Since Colorado legalized marijuana last year, politicians and pundits have focused intently on health and safety concerns surrounding legal weed. But a new study from the Centers for Disease Control and Prevention suggests a more imminent danger for the state and its neighbors: alcohol.
According to the report, published in the journal Preventing Chronic Disease, Colorado and other Mountain-region states have the highest alcohol-related death rates in the country -- several points higher than the national average of one in 10 deaths.
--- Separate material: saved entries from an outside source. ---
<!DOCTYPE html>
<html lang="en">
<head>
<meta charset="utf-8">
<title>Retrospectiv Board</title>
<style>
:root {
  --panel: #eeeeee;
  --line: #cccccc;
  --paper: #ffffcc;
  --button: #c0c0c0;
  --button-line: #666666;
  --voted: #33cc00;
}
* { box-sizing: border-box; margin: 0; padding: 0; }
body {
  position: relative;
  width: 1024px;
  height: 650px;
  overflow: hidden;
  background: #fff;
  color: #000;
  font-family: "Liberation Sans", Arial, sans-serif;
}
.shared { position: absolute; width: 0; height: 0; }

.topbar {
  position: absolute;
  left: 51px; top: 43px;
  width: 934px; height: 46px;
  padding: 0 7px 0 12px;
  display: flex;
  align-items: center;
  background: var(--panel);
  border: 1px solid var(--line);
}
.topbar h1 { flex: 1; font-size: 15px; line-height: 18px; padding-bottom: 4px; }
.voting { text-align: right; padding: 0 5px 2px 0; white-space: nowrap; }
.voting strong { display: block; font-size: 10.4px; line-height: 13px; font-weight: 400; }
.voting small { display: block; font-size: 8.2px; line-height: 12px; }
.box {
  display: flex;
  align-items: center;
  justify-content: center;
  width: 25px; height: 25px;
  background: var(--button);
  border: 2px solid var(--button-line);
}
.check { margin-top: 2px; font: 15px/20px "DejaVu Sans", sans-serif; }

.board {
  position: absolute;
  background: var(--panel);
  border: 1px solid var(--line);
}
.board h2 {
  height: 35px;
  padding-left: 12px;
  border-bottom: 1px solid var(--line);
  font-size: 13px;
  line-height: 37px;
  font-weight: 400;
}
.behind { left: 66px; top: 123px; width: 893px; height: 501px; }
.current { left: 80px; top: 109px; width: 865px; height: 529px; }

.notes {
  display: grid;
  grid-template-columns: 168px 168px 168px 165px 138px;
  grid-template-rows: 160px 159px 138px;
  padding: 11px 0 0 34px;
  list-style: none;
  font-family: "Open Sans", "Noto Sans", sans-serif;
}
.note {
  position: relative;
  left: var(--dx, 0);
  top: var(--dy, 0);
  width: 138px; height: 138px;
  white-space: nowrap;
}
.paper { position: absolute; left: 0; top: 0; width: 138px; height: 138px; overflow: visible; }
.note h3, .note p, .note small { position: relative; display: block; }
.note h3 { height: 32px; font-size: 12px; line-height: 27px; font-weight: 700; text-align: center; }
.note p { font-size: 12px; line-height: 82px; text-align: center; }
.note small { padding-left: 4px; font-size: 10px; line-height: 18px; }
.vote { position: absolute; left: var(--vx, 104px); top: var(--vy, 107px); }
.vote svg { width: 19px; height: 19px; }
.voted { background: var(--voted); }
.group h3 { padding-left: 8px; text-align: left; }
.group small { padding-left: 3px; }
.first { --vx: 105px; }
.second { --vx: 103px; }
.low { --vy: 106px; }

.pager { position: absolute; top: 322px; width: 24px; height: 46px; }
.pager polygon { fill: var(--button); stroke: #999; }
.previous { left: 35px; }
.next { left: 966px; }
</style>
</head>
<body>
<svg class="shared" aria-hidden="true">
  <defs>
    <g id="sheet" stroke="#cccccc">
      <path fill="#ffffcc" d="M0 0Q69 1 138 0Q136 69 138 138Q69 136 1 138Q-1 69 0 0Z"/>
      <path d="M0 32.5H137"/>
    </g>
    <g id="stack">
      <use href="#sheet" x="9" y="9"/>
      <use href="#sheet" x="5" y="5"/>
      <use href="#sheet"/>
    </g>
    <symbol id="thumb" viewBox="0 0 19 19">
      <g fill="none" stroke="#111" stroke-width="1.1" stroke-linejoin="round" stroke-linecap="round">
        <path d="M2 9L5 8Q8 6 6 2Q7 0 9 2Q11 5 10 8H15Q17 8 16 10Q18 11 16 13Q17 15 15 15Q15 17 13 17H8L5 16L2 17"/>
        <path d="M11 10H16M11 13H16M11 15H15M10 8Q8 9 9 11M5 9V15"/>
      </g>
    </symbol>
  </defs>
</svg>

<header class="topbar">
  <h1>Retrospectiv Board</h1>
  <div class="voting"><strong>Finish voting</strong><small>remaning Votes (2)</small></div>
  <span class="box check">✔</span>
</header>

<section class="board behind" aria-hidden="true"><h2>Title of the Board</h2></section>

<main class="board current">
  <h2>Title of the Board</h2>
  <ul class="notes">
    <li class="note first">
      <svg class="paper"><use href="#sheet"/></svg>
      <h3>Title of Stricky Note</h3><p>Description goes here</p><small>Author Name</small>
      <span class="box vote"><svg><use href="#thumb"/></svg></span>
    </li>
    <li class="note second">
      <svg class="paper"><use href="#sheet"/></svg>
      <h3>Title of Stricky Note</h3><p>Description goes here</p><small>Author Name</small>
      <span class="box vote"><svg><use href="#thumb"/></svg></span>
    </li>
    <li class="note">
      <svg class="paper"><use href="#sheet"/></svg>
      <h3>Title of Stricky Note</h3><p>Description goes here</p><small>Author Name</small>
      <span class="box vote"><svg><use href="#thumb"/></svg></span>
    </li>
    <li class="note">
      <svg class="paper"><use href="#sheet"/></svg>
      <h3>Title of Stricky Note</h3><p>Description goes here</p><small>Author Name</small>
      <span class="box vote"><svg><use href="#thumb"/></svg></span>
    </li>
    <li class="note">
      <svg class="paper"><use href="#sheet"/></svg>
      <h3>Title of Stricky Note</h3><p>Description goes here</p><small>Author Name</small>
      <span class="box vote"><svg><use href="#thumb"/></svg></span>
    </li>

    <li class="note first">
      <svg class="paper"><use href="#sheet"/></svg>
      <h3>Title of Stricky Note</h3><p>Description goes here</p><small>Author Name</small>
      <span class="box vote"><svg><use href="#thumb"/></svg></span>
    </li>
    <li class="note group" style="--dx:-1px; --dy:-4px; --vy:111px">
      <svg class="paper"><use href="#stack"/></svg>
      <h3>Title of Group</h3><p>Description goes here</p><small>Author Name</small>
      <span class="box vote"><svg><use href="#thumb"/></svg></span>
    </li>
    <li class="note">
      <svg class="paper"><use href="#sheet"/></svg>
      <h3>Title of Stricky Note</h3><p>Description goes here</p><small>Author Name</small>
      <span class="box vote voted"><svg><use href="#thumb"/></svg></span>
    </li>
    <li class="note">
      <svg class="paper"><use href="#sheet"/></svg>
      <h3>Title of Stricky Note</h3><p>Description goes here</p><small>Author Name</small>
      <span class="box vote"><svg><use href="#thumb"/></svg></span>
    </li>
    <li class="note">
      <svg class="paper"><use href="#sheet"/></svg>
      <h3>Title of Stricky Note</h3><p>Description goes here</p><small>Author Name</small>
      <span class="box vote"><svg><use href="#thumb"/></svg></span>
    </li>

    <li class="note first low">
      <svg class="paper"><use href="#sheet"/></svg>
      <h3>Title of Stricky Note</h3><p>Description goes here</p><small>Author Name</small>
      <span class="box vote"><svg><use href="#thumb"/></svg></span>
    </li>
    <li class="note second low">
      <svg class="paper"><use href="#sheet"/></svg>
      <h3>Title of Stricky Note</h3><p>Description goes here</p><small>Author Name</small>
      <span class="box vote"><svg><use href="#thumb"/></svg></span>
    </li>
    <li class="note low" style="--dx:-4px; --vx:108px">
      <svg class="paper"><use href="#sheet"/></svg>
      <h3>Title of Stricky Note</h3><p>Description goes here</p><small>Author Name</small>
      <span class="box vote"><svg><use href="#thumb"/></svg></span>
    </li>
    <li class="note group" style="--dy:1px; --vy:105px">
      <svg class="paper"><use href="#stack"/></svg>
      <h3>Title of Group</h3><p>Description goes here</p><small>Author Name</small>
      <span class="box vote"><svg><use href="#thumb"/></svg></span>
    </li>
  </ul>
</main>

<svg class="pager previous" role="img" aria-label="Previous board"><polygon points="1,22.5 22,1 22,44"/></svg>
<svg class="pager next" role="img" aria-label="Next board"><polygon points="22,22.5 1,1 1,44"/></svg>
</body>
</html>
New Mexico leads the country with 16.4 percent of alcohol-related deaths, while Maryland has the lowest rate at 7.5 percent. Regionally, Alaska and almost all of the Mountain-region states have alcohol-related death rates higher than the national average. The stark exception: Utah, which has some of the most restrictive alcohol selling and purchasing laws in the U.S.
"Excessive alcohol use is a huge public health problem," study researcher Dr. Robert Brewer, of the CDC's Alcohol Program, told The Huffington Post. "It's killing people in the prime of their lives."
For the report, CDC researchers tallied alcohol-related causes of deaths from 2006 to 2010. They scanned 54 different causes of death linked to alcohol, which range from acute conditions like violence, alcohol poisoning and motor vehicle collisions, to chronic conditions like breast cancer and heart disease. Researchers estimate that excessive drinking kills an average of 88,000 people in the U.S. each year, and shortened the lives of those who died by an average of 30 years. About 70 percent of these deaths involve working-age adults ages 20 to 64.
But those counts could well be an underestimate, said Brewer, because deaths from pneumonia, tuberculosis, HIV/AIDS and hepatitis C weren't part of the analysis. Excessive alcohol consumption -- which the CDC defines as eight or more drinks per week for a woman and 15 or more drinks per week for a man -- plays a significant role in increasing risk for those diseases, as well.
"At the time we were putting this tool together and coming up with the methodology, we just didn't have good estimates of the relationship between alcohol and certain conditions," Brewer explained. Additionally, the numbers are based partly on self-reports of alcohol consumption, and people generally tend to underreport the amount they drink.
"So even though it's a big number, we really think this is a significant underestimate," said Brewer.
Alcohol is a toxin and known carcinogen that can increase the risk for chronic health conditions or escalate their severity. Because an estimated 38 million Americans drink alcohol excessively, there's a lot of potential good that could come from people choosing to drink just a little less, said Dr. David Crabb, director of the Indiana Alcohol Research Center. Crabb wasn't involved in the study, but praised the new research and echoed the need for intervention at an individual and public health level.
"A lot of the injury isn't just the people you consider alcohol abusers, but a much a larger group that binge drink or consume higher levels than recommended -- more than 1 [to] 2 drinks a day," Crabb told HuffPost.
One of the most important things drinkers can do is educate themselves on the proper serving sizes of their favorite beverages. For instance, one big wine glass may actually hold two servings, and a pint of craft beer will likely have higher alcohol content than a standard 12-ounce beer, Crabb said.
Medical professionals can also do their part by asking questions about alcohol use during primary care check-ups and hospital visits, Crabb added. Even a brief "intervention" about the dangers of heavy alcohol use can be enough to encourage an estimated 25 percent of excessive drinkers to take the drinking down a notch.
And on a policy level, local governments can try to curb alcohol-related deaths by increasing state taxes for alcohol, regulating alcohol store density and holding alcohol retailers legally responsible if they sell alcohol to people they shouldn't.
CLARIFICATION: This story was edited to clarify the distinction between all alcohol-related deaths and the deaths of people ages 20-64.